- Marissa McClain/Daily
In the week leading up to the Michigan-Michigan State football game each year, football writers from the Daily and the student newspaper at Michigan State exchange columns. You can find this year's installment below, starting with the Daily and followed by the State News.
More like this
The Michigan Daily’s Stephen J. Nesbitt:
Barely visible at the base of one of the display cases in Schembechler Hall is a sentence etched in small black lettering on the white backdrop:
“The Paul Bunyan Trophy is temporarily located in East Lansing but will return next year.”
For a program on the upswing, those 15 words inked into the Michigan football team’s headquarters in Ann Arbor mark the Wolverines’ fatal flaw, their final stain: their inability to beat Michigan State.
No one really expected it to drag on this long.

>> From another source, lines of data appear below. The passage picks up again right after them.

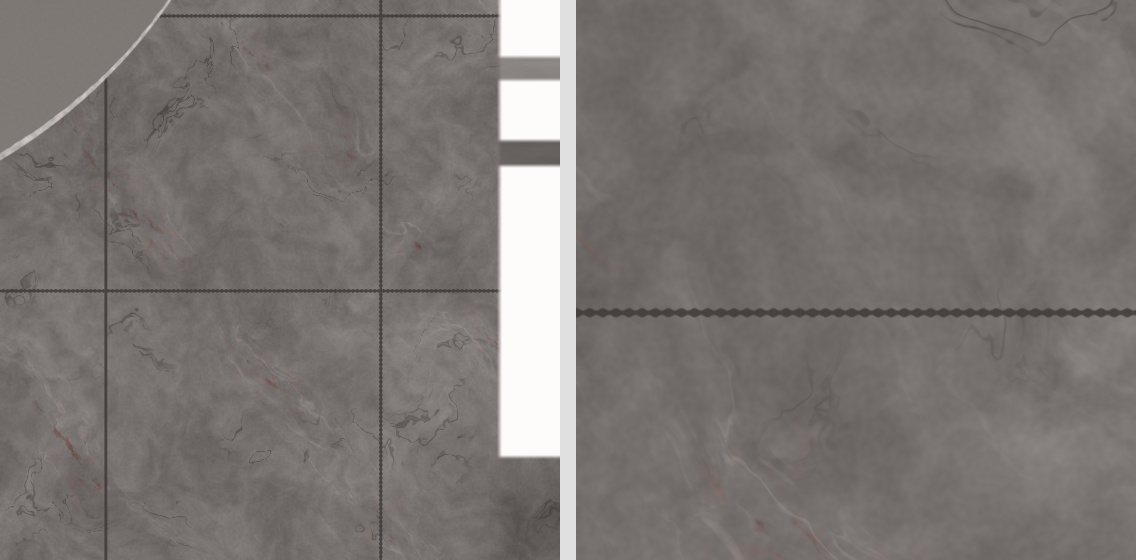
Left, the full canvas; right, a detail of the centre.
This texture is drawn by a WebGL 2 fragment shader. Its source:

```glsl
#version 300 es
precision highp float;
// Grey marble floor tiles with thin dark joints, a pale-rimmed round plate and bright window panes.
uniform vec2 u_resolution;
out vec4 fragColor;

vec2 hashGradient(vec2 cell) {
  vec3 h = fract(cell.xyx * vec3(0.1031, 0.1030, 0.0973));
  h += dot(h, h.yzx + 33.33);
  float angle = 6.2832 * fract((h.x + h.y) * h.z);
  return vec2(cos(angle), sin(angle));
}

float gradientNoise(vec2 p) {
  vec2 i = floor(p), f = fract(p);
  vec2 w = f * f * f * (f * (f * 6.0 - 15.0) + 10.0);
  vec2 e = vec2(0.0, 1.0);
  float low = mix(dot(hashGradient(i), f), dot(hashGradient(i + e.yx), f - e.yx), w.x);
  float high = mix(dot(hashGradient(i + e), f - e), dot(hashGradient(i + 1.0), f - 1.0), w.x);
  return mix(low, high, w.y);
}

float fbm(vec2 p) {
  float sum = 0.0, amplitude = 0.7;
  for (int k = 0; k < 5; k++) {
    sum += amplitude * gradientNoise(p);
    p = mat2(1.6, 1.2, -1.2, 1.6) * p + 17.3;
    amplitude *= 0.52;
  }
  return sum;
}

// Thin broken line along the zero level of a noise field
float vein(vec2 p, float width) {
  return 1.0 - smoothstep(0.0, width, abs(fbm(p)));
}

vec3 marble(vec2 p) {
  vec2 warp = vec2(fbm(p * 4.0), fbm(p * 4.0 + 31.0));
  // Bedding runs down to the right
  vec2 bed = vec2(dot(p, vec2(0.63, -0.775)), dot(p, vec2(0.775, 0.63)));
  float streaks = fbm(bed * vec2(3.0, 16.0) + warp * 1.3 + 5.0);
  float clouds = fbm(p * 4.5 + warp * 1.2 + 11.0);
  float grain = fbm(p * 38.0 + warp * 3.0);
  float tone = 0.09 * clouds + 0.055 * streaks + 0.055 * grain + 0.02 * gradientNoise(p * 190.0);
  vec3 color = vec3(0.453, 0.432, 0.423) + tone;

  // Evenly spaced seams carry pale threads, dark cracks and rusty flecks
  float seam = abs(fract((bed.y + 0.035 * warp.x - 0.23) / 0.35 + 0.5) - 0.5) * 0.35;
  float nearSeam = 1.0 - smoothstep(0.005, 0.075, seam);
  float core = 1.0 - smoothstep(0.002, 0.02, seam);
  float thread = vein(bed * vec2(3.0, 21.0) + warp * 1.5 + 3.0, 0.07);
  color += 0.045 * thread * (0.3 + nearSeam) * smoothstep(-0.2, 0.3, streaks);
  float patches = smoothstep(0.05, 0.35, gradientNoise(p * 7.0 + 23.0));
  float crack = vein(p * 7.0 + warp * 1.5 + 47.0, 0.035);
  color -= 0.10 * crack * patches;
  float fleck = smoothstep(0.05, 0.35, fbm(bed * vec2(28.0, 65.0) + 9.0));
  float broken = smoothstep(-0.1, 0.25, gradientNoise(bed * vec2(7.0, 3.0) + 2.0));
  color -= vec3(0.06, 0.10, 0.11) * fleck * core * broken;
  color += vec3(0.03, -0.01, -0.015) * fleck * nearSeam * broken;
  return color;
}

// Soft coverage of a vertical span
float span(float y, float low, float high, float soft) {
  return smoothstep(low - soft, low + soft, y) * (1.0 - smoothstep(high - soft, high + soft, y));
}

void main() {
  vec2 uv = gl_FragCoord.xy / u_resolution;
  float pixel = 1.0 / min(u_resolution.x, u_resolution.y);
  vec3 color = marble(uv);

  // Broad light: a lifted area beside the panes, dimmer corners
  color += 0.035 * exp(-18.0 * dot(uv - vec2(0.78, 0.36), uv - vec2(0.78, 0.36)));
  color -= 0.05 * smoothstep(0.84, 0.92, uv.x) * (1.0 - smoothstep(0.08, 0.2, uv.y));
  color -= 0.04 * exp(-90.0 * dot(uv - vec2(0.79, 0.53), uv - vec2(0.79, 0.53)));

  // Square joints with finely toothed edges
  vec2 joint = abs(fract((uv - vec2(0.189, 0.4805)) / 0.491 + 0.5) - 0.5) * 0.491;
  vec2 teeth = 0.0007 * sin(uv.yx * 805.0);
  teeth.x *= step(0.4, uv.x);
  vec2 line = 1.0 - smoothstep(vec2(0.0012), vec2(0.0022 + pixel), joint + teeth);
  color = mix(color, vec3(0.25, 0.235, 0.225), 0.88 * max(line.x, line.y));

  // Window panes split by two crossbars
  float glassSide = smoothstep(0.886, 0.898, uv.x);
  vec3 bar = mix(vec3(0.40, 0.38, 0.37), vec3(0.54, 0.52, 0.51), smoothstep(0.74, 0.86, uv.y));
  bar += 0.04 * fbm(uv * vec2(9.0, 40.0));
  color = mix(color, bar, glassSide * span(uv.y, 0.70, 0.90, 0.006));
  float panes = span(uv.y, 0.184, 0.704, 0.005);
  panes = max(panes, span(uv.y, 0.749, 0.857, 0.005));
  panes = max(panes, span(uv.y, 0.898, 1.2, 0.005));
  color = mix(color, vec3(0.995, 0.985, 0.985), glassSide * panes);

  // Round plate with a worn pale rim, thicker toward the left
  float edge = length(uv - vec2(-0.492, 1.546)) - 0.967;
  float rim = mix(0.011, 0.005, smoothstep(0.0, 0.3, uv.x)) + 0.002 * gradientNoise(uv * 60.0);
  vec3 rimColor = vec3(0.74, 0.72, 0.71) + 0.16 * fbm(uv * 70.0);
  vec3 plate = vec3(0.495, 0.475, 0.46) - 0.03 * (uv.y - 0.85) + 0.008 * gradientNoise(uv * 150.0);
  color = mix(color, rimColor, 1.0 - smoothstep(-pixel, pixel, edge));
  color = mix(color, plate, 1.0 - smoothstep(-pixel, pixel, edge + rim));

  fragColor = vec4(color, 1.0);
}
```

Here we are today, with the Spartans riding a four-year winning streak in the rivalry against Michigan.
I’m a numbers guy. I call ‘em how I see ‘em — balls and strikes.
Losing to Michigan State four years straight? That’s painful. That’s a long, long time.

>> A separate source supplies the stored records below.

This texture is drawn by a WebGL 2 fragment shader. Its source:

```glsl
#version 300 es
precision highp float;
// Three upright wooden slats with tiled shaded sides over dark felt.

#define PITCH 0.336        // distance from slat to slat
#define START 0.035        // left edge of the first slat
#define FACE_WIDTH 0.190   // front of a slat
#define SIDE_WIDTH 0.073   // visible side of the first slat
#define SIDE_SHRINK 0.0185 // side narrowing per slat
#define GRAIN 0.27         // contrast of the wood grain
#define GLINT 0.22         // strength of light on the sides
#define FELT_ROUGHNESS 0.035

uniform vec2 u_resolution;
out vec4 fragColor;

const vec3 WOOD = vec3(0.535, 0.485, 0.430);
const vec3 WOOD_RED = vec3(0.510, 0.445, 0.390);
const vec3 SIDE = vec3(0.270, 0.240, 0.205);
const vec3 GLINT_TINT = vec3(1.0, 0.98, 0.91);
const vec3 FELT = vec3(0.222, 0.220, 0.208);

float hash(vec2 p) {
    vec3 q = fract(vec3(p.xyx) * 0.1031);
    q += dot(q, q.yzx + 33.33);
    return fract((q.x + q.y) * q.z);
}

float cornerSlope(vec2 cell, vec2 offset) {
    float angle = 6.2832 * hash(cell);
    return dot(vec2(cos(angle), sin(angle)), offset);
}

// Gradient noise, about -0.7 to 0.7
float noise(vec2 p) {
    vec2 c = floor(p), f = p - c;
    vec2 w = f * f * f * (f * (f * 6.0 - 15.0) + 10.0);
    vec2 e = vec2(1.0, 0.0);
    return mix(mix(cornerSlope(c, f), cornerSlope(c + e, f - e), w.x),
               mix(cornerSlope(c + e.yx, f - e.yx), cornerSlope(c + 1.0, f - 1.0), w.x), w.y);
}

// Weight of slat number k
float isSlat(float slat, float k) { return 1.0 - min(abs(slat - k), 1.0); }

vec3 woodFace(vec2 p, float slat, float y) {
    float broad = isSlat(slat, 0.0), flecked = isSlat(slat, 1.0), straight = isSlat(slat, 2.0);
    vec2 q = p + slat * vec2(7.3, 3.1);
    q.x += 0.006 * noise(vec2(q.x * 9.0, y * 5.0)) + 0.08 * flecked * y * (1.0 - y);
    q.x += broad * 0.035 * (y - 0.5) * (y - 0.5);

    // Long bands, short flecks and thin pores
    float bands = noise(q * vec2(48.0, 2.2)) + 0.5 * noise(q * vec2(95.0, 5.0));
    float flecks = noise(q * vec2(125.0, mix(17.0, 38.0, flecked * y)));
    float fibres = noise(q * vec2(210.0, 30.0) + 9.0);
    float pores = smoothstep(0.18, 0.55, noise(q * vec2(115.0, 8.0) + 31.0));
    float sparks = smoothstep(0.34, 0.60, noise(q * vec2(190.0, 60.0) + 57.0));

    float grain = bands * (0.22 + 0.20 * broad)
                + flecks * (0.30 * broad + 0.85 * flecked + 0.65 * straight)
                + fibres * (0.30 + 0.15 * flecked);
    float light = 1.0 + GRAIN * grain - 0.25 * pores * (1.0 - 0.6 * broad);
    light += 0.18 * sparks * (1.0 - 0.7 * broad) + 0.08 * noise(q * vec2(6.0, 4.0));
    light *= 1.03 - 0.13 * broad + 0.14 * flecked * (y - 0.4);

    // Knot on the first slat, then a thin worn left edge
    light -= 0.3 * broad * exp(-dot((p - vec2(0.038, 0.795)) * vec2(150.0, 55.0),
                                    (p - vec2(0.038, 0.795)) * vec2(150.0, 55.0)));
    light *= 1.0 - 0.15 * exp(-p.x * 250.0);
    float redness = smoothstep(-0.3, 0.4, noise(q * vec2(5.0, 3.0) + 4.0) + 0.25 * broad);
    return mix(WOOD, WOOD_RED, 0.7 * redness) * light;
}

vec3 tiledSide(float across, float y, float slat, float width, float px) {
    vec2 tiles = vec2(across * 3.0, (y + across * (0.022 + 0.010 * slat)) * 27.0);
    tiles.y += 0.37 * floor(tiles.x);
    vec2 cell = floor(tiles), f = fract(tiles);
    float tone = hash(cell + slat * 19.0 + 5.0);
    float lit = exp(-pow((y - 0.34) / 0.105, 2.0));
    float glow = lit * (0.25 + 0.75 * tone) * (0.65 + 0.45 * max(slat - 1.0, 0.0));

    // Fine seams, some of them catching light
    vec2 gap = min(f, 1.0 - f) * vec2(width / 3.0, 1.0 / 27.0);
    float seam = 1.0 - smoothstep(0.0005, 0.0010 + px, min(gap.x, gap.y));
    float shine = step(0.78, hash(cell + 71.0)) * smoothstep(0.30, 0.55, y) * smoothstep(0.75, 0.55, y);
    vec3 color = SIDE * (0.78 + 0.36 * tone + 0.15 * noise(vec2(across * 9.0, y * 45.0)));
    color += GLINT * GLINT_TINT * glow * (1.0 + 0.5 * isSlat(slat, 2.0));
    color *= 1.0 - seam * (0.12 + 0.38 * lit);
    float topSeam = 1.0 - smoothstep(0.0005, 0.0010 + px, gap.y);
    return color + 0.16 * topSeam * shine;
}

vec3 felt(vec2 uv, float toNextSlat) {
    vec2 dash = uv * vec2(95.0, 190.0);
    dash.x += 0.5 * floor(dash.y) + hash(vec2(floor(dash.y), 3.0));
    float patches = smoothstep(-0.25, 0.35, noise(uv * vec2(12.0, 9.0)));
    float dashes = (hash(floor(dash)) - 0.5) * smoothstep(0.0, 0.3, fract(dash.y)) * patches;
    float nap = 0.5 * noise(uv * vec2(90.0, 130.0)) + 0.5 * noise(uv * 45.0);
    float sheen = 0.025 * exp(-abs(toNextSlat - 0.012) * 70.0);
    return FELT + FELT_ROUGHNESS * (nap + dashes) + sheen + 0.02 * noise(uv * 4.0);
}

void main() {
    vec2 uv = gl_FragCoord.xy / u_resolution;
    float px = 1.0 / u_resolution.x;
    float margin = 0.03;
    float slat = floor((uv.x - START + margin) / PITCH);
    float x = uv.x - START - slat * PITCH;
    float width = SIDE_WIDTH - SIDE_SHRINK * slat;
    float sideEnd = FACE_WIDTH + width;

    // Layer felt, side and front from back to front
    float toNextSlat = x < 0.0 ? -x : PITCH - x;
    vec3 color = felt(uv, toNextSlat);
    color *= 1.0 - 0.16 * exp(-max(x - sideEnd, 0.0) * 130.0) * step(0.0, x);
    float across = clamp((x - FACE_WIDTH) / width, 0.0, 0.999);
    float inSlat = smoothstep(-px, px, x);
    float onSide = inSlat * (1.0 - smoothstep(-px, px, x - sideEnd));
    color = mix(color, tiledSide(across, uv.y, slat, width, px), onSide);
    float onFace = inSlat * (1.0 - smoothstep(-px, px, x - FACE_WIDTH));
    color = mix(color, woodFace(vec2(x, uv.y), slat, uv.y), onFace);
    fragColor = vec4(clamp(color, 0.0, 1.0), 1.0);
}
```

(Not quite as long as The State News’ seven-year skid to the Daily in our annual touch football match, though.)
Michigan leads the series 67-32-5. If you squint hard enough, it really looks a lot closer.

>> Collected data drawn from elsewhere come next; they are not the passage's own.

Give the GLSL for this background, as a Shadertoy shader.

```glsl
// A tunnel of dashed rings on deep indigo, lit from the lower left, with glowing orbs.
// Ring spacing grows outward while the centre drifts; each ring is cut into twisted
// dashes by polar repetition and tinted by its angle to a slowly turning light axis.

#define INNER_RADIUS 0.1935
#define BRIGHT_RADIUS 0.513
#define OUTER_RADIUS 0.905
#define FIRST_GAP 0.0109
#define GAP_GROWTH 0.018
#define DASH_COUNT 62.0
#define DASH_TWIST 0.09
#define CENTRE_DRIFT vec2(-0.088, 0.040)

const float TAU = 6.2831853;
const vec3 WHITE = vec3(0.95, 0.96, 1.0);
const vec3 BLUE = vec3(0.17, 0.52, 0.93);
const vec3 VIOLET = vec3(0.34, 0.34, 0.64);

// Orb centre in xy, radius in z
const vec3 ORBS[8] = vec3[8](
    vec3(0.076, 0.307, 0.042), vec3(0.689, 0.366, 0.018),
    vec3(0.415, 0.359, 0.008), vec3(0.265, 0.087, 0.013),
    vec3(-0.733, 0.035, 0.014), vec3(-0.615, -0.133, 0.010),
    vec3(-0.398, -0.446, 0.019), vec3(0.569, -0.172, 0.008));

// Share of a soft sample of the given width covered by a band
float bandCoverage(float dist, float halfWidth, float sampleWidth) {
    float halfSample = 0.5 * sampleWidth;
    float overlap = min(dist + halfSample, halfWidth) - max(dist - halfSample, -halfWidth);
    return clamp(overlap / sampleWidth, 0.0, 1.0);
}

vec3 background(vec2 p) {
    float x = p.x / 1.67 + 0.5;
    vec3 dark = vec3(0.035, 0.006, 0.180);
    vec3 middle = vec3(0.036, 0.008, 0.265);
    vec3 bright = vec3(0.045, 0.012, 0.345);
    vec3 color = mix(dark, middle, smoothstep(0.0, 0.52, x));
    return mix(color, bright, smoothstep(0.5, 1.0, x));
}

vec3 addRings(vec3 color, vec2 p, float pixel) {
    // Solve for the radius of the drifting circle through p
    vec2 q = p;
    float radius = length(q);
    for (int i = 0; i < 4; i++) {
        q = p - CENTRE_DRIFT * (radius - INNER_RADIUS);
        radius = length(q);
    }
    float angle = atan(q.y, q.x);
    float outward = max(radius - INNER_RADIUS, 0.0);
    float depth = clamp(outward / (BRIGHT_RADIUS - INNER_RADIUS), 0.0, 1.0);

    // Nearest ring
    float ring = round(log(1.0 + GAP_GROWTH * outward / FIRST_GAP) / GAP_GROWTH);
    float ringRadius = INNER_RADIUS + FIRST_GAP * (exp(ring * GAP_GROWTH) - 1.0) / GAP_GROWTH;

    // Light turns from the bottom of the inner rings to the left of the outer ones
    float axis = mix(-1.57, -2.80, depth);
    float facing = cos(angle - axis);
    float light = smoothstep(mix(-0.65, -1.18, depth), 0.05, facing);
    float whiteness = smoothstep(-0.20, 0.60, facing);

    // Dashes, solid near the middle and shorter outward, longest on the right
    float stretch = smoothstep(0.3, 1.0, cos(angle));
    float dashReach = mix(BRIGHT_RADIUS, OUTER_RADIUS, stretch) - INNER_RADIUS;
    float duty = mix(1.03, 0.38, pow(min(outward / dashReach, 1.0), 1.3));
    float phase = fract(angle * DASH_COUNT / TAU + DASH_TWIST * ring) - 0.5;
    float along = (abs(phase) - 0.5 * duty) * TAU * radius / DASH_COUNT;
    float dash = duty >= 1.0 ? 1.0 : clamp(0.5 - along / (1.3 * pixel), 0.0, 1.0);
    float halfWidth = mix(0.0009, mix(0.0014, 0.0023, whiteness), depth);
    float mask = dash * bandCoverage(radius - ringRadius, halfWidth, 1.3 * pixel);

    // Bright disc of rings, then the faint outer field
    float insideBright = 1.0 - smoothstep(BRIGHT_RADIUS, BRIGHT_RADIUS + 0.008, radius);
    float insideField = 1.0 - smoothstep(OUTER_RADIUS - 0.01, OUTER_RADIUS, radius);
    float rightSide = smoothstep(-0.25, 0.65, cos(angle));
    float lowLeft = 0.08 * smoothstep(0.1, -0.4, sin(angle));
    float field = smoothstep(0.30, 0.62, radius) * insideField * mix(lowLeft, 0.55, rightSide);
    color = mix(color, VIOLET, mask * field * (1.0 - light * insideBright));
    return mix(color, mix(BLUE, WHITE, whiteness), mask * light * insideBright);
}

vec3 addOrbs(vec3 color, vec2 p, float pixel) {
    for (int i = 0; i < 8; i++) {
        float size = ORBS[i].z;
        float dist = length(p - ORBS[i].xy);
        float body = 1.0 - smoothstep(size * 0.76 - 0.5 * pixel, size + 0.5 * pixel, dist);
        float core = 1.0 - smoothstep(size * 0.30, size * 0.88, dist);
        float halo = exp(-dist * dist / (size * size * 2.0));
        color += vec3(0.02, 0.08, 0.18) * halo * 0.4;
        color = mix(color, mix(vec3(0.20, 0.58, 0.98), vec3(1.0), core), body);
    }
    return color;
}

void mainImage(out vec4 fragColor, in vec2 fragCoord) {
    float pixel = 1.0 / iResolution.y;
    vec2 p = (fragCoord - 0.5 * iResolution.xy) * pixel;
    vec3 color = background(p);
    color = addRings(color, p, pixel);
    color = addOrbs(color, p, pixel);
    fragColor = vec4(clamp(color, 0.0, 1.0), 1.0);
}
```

Keep in mind that the Wolverines kept the Paul Bunyan Trophy for six consecutive years before this stretch began in 2008.
And Michigan is going for win No. 900 on Saturday, hoping to push its title as winningest program in college football to the next level by becoming the first team to surpass 900 wins.
Try squinting. That number just keeps getting bigger, doesn’t it? Sparty’s not far behind. Michigan State would need 22 consecutive unbeaten seasons to hit that mark.
Now, I won’t pretend to be nonpartisan, because I’ve been on both sides of the rivalry. My parents and oldest sister were tried-and-true Spartans, while my three brothers and I have all attended Michigan.
Growing up in Grand Ledge, Mich., just 20 minutes outside of East Lansing, I straddled the Michigan State-Michigan line for years. I know, that can’t be done. It’s wrong. It’s halfway illegal in most states, including ours.
But I did it. I cheered both ways. I know what this weekend is like around East Lansing. It’s got the air of the Super Bowl. The Spartan Marching Band adapts its cadence to insert ‘Go State, beat Mich’gan’ and swaps the fight song lyrics to: “Smash right through that line of blue” and “Mich-i-gan is weak-en-ing.”
But Michigan’s not the one weakening right now.
The Spartans are boasting a 4-3 record this fall — and let’s be clear, that’s a bad 4-3. Like the Michigan State student section, the Spartans just didn’t show up against Iowa last week.
With a loss this weekend, Michigan State is poised to plummet off everyone’s radar. So it’s going to be a circus. It’s just too bad Michigan State even has to make the trip to the Big House.
Michigan coach Brady Hoke hasn’t lost a game in the friendly confines of Michigan Stadium. The Wolverines are a perfect 11-0 at home since Hoke took the reins last January.
And they’ve got this quarterback. I think you’ve met him. Denard Robinson, meet Michigan State. Guys, Denard.
You probably know him quite well. Oh, and you know who else knows him? Everyone.
Robinson sat beside wide receiver Devin Gardner at the Michigan-Michigan State women’s soccer match in Ann Arbor last week, and in the closing moments of halftime, a group of elementary-aged girls lined up along a fence behind the goal line about 50 yards away to catch a glimpse of the dread-headed quarterback.
A Spartan parent urged them on. Okay, one … two … three.
“DENARD!” the troupe of six girls shrieked in unison. He didn’t hear. They tried again, and this time he turned, smiled and motioned them over.
They slowly ambled two-by-two along the sideline to meet him. He posed for photos with them, noticing only when they started to walk away that they were all bundled up in Michigan State jackets.
“Hey now!” he laughed.
Somewhere in East Lansing, Andrew Maxwell whimpered off in a lonely corner: “But I’m your quarterback!”
On the gridiron, the ferocious Spartan defense has shut Robinson down twice, knocked him out of the game twice and given him a terrific little facemask yank along the way.
But he looks like a different player today.